This poster dates to 1947 and called for the nationalisation of the docks, which wasn’t an unreasonable demand given that the new Labour Government had started on a widespread process of bringing services under public control. I have limited knowledge of employment practices at the docks after World War Two, but casualisation was still a thing at this point, namely that workers weren’t guaranteed a fixed wage as there were multiple companies employing port workers at the time. It wasn’t until the 1960s and the Devlin Report that it was agreed that the port would guarantee hours, or instead pay a top-up payment, and the unions would drop some of their restrictive practices.
Shirley Williams said in the House of Commons in May 1966:
“As the House may recall, this goes back to the Report by Lord Devlin’s Committee of Inquiry last year. That Report was generally recognised as a major landmark in the troubled history of labour relations in the docks. Its basic recommendation was that the time had come to put an end to the present casual system of employing dock workers. Of course, the dock labour scheme as we now have it was a considerable advance on the completely casual conditions which existed before the war.
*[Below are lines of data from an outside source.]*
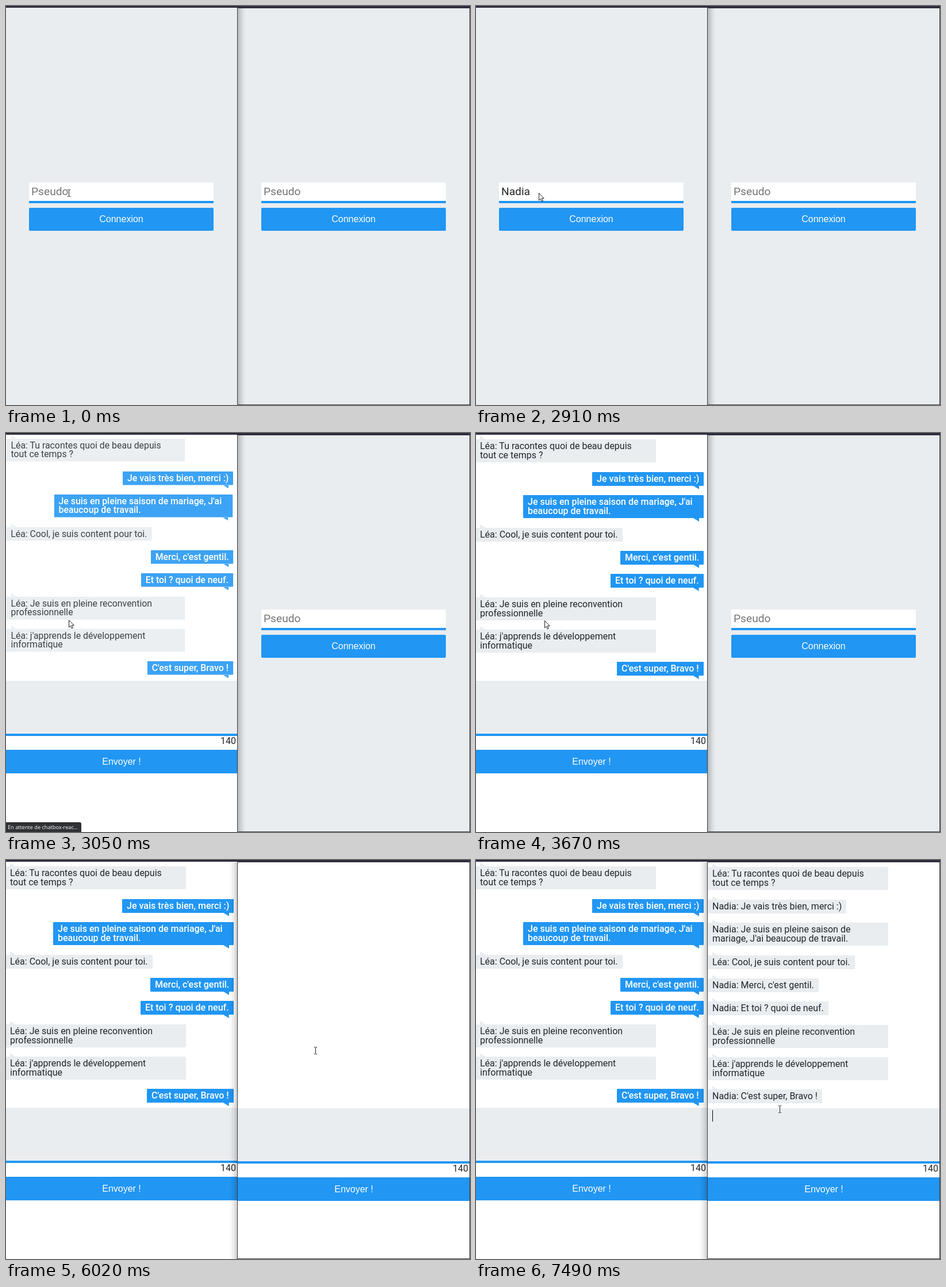
These frames come from a looping animation (807 by 694 pixels, 8000 ms). An HTML page:

```html
<!DOCTYPE html>
<html lang="fr">
<head>
<meta charset="utf-8">
<title>Chatbox</title>
<style>
:root { --blue: #2196f3; --grey: #e9edf0; --loop: 8s infinite; }
html, body { margin: 0; width: 100%; height: 100%; overflow: hidden; background: #fff; }
#stage { position: relative; width: 807px; height: 694px; overflow: hidden; font: 16px/16px Roboto, sans-serif; color: #212529; }
#stage * { box-sizing: border-box; }
#stage div, #stage svg { position: absolute; white-space: nowrap; }

.pane { top: 0; width: 404px; height: 694px; overflow: hidden; background: #fff; }
.left { left: -1px; --dy: 0px; }
.right { left: 403px; --dy: 1px; }
.login, .chat { inset: 0; }
.login { background: var(--grey); }
.left .login { animation: login-l var(--loop) step-end; }
.right .login { animation: login-r var(--loop) step-end; }
.chat { top: var(--dy); }

.field { left: 41px; top: 307px; width: 321px; height: 36px; background: #fff; border-bottom: 4px solid var(--blue); font-size: 19.2px; line-height: 32px; }
.hint { left: 4px; color: #757575; }
.left .hint { animation: hint-l var(--loop) step-end; }
.right .hint { animation: hint-r var(--loop) step-end; }
#stage .typed { left: 4px; top: 4px; height: 24px; line-height: 24px; box-sizing: content-box; overflow: hidden; border-right: 1px solid #000; }
.left .typed { animation: type-l var(--loop) step-end; }
.right .typed { animation: type-r var(--loop) step-end; }
.button { height: 40px; background: var(--blue); color: #fff; text-align: center; font: 16px/39px "Liberation Sans", Arial, sans-serif; }
.login .button { left: 41px; top: 351px; width: 321px; border-radius: 2px; }
.chat .button { left: 0; top: 551px; width: 404px; height: 41px; line-height: 41px; }
.area { left: 0; top: 431px; width: 404px; height: 96px; background: var(--grey); border-bottom: 4px solid var(--blue); }
.count { right: 3px; top: 527px; line-height: 17px; }
.caret { left: 8px; top: 434px; width: 1px; height: 20px; background: #000; animation: caret var(--loop) step-end; }

.msg { left: 0; padding: 4px 8px; background: var(--grey); border-radius: 1px; }
.msg.wide { width: 314px; }
.msg.mine { left: auto; right: 7px; background: var(--blue); color: #fff; font-weight: 500; }
.msg::before { content: ""; position: absolute; left: 8px; top: -6px; width: 10px; height: 6px; background: inherit; clip-path: polygon(0 0, 100% 100%, 0 100%); }
.msg.mine::before { left: auto; right: 8px; top: 100%; clip-path: polygon(0 0, 100% 0, 100% 100%); }
.left .msg { animation: enter-l var(--loop) ease; }
.right .msg { animation: enter-r var(--loop) ease; }

.status { left: 1px; bottom: 0; width: 131px; height: 17px; padding-left: 3px; background: #303134; color: #fff; border-radius: 0 3px 0 0; font: 9.2px/17px "Open Sans", sans-serif; animation: status var(--loop) linear; }
.bar { top: 0; background: #2f2d40; }
.edge { background: #3e3e46; }
.shade { top: 4px; height: 690px; width: 14px; }
.shade.a { left: 403px; background: linear-gradient(90deg, #0000003a, #0000001c 40%, #00000008 75%, #0000); animation: shade-a var(--loop) step-end; }
.shade.b { left: 388px; background: linear-gradient(270deg, #00000030, #00000016 40%, #00000006 75%, #0000); animation: shade-b var(--loop) step-end; }

.pointer { left: 0; top: 0; animation: move var(--loop) ease-in-out; }
.pointer svg { left: 0; top: 0; width: 1px; height: 1px; overflow: visible; }
.beam { animation: beam var(--loop) step-end; }
.arrow { animation: arrow var(--loop) step-end; }

@keyframes login-l { 0% { visibility: visible } 36.625%, 100% { visibility: hidden } }
@keyframes login-r { 0% { visibility: visible } 74.875%, 100% { visibility: hidden } }
@keyframes hint-l { 0% { opacity: 1 } 19.875%, 100% { opacity: 0 } }
@keyframes hint-r { 0% { opacity: 1 } 64%, 100% { opacity: 0 } }
@keyframes type-l {
  0% { width: 0; border-color: transparent }
  1.875% { width: 0; border-color: #000 }
  8.625% { width: 0; border-color: transparent }
  15.125% { width: 0; border-color: #000 }
  19.875% { width: 14px; border-color: #000 }
  23.625% { width: 24px; border-color: #000 }
  26.25% { width: 35px; border-color: #000 }
  27.75% { width: 40px; border-color: #000 }
  29.625% { width: 51px; border-color: #000 }
  36.375%, 100% { width: 51px; border-color: transparent }
}
@keyframes type-r {
  0% { width: 0; border-color: transparent }
  53.125% { width: 0; border-color: #000 }
  59.625% { width: 0; border-color: transparent }
  64% { width: 6px; border-color: #000 }
  65.125% { width: 17px; border-color: #000 }
  66.25% { width: 26px; border-color: #000 }
  67.375% { width: 33px; border-color: #000 }
  74.5%, 100% { width: 33px; border-color: transparent }
}
@keyframes enter-l {
  0%, 36.6875% { opacity: 0; transform: translateY(-11px) scale(.92) }
  39.1875%, 100% { opacity: 1; transform: none }
}
@keyframes enter-r {
  0%, 75.9% { opacity: 0; transform: translateY(-11px) scale(.92) }
  78.4%, 100% { opacity: 1; transform: none }
}
@keyframes status { 0%, 36.625% { opacity: 0 } 37.75%, 40.625% { opacity: 1 } 43.25%, 100% { opacity: 0 } }
@keyframes shade-a { 0% { opacity: 1 } 52.5%, 100% { opacity: 0 } }
@keyframes shade-b { 0% { opacity: 0 } 52.5%, 100% { opacity: 1 } }
@keyframes caret { 0% { opacity: 0 } 93.625%, 100% { opacity: 1 } }
@keyframes move {
  0%, 42.5% { transform: translate(109px, 325px) }
  43.25%, 45.875% { transform: translate(119px, 326px) }
  53.125%, 87.875% { transform: translate(538px, 331px) }
  93.625%, 100% { transform: translate(528px, 433px) }
}
@keyframes beam {
  0% { opacity: 1 } 36.375% { opacity: 0 } 50.625% { opacity: 1 }
  77.875% { opacity: 0 } 93.1875%, 100% { opacity: 1 }
}
@keyframes arrow {
  0% { opacity: 0 } 36.375% { opacity: 1 } 50.625% { opacity: 0 }
  77.875% { opacity: 1 } 93.1875%, 100% { opacity: 0 }
}
</style>
</head>
<body>
<div id="stage">
  <div class="pane left"></div>
  <div class="pane right"></div>
  <div class="shade a"></div>
  <div class="shade b"></div>
  <div class="edge" style="left:402px;top:3px;width:1px;height:691px"></div>
  <div class="edge" style="left:806px;top:3px;width:1px;height:691px"></div>
  <div class="edge" style="left:403px;top:693px;width:404px;height:1px"></div>
  <div class="bar" style="left:0;width:403px;height:3px"></div>
  <div class="bar" style="left:403px;width:404px;height:4px"></div>
  <div class="pointer">
    <svg class="beam"><path d="M-2 -5.5H0M1 -5.5H3M.5 -5V6M-2 6.5H0M1 6.5H3" fill="none" stroke="#222"/></svg>
    <svg class="arrow"><path d="M.5 .5V13L3.4 10.3 5.3 15 7.4 14.1 5.4 9.6H9.2Z" fill="#fff" stroke="#222"/></svg>
  </div>
</div>
<script>
const me = "Nadia", friend = "Léa";
// [author, text, text when shown with the author's name]; "|" breaks a line
const talk = [
  [friend, "Tu racontes quoi de beau depuis|tout ce temps ?"],
  [me, "Je vais très bien, merci :)"],
  [me, "Je suis en pleine saison de mariage, J'ai|beaucoup de travail.", "Je suis en pleine saison de|mariage, J'ai beaucoup de travail."],
  [friend, "Cool, je suis content pour toi."],
  [me, "Merci, c'est gentil."],
  [me, "Et toi ? quoi de neuf."],
  [friend, "Je suis en pleine reconvention|professionnelle"],
  [friend, "j'apprends le développement|informatique"],
  [me, "C'est super, Bravo !"]
];

function bubbles(user) {
  let top = 11.49;
  return talk.map(([who, text, named = text]) => {
    const mine = who === user;
    const lines = (mine ? text : `${who}: ${named}`).split("|");
    const kind = (mine ? " mine" : "") + (lines.length > 1 ? " wide" : "");
    const html = `<div class="msg${kind}" style="top:${Math.round(top)}px">${lines.join("<br>")}</div>`;
    top += lines.length * 16 + 24.35;
    return html;
  }).join("");
}

function fill(side, user, extra) {
  document.querySelector(".pane." + side).innerHTML = `
    <div class="chat">${bubbles(user)}
      <div class="area"></div><div class="count">140</div>
      <div class="button">Envoyer !</div>${side === "right" ? extra : ""}
    </div>${side === "left" ? extra : ""}
    <div class="login">
      <div class="field"><div class="hint">Pseudo</div><div class="typed">${user}</div></div>
      <div class="button">Connexion</div>
    </div>`;
}

fill("left", me, '<div class="status">En attente de chatbox-reac...</div>');
fill("right", "test", '<div class="caret"></div>');
</script>
</body>
</html>
```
The present scheme does not go far enough. The majority of dock workers are still engaged on a daily basis. They may be working for a different employer every day of the week and their earnings are likely to fluctuate substantially from week to week. As the Devlin Report showed, it is impossible in these conditions to build up stable labour relations or to secure progressive and efficient management. It is to the credit of both sides of the industry that they immediately accepted the main recommendations of the Devlin Report.”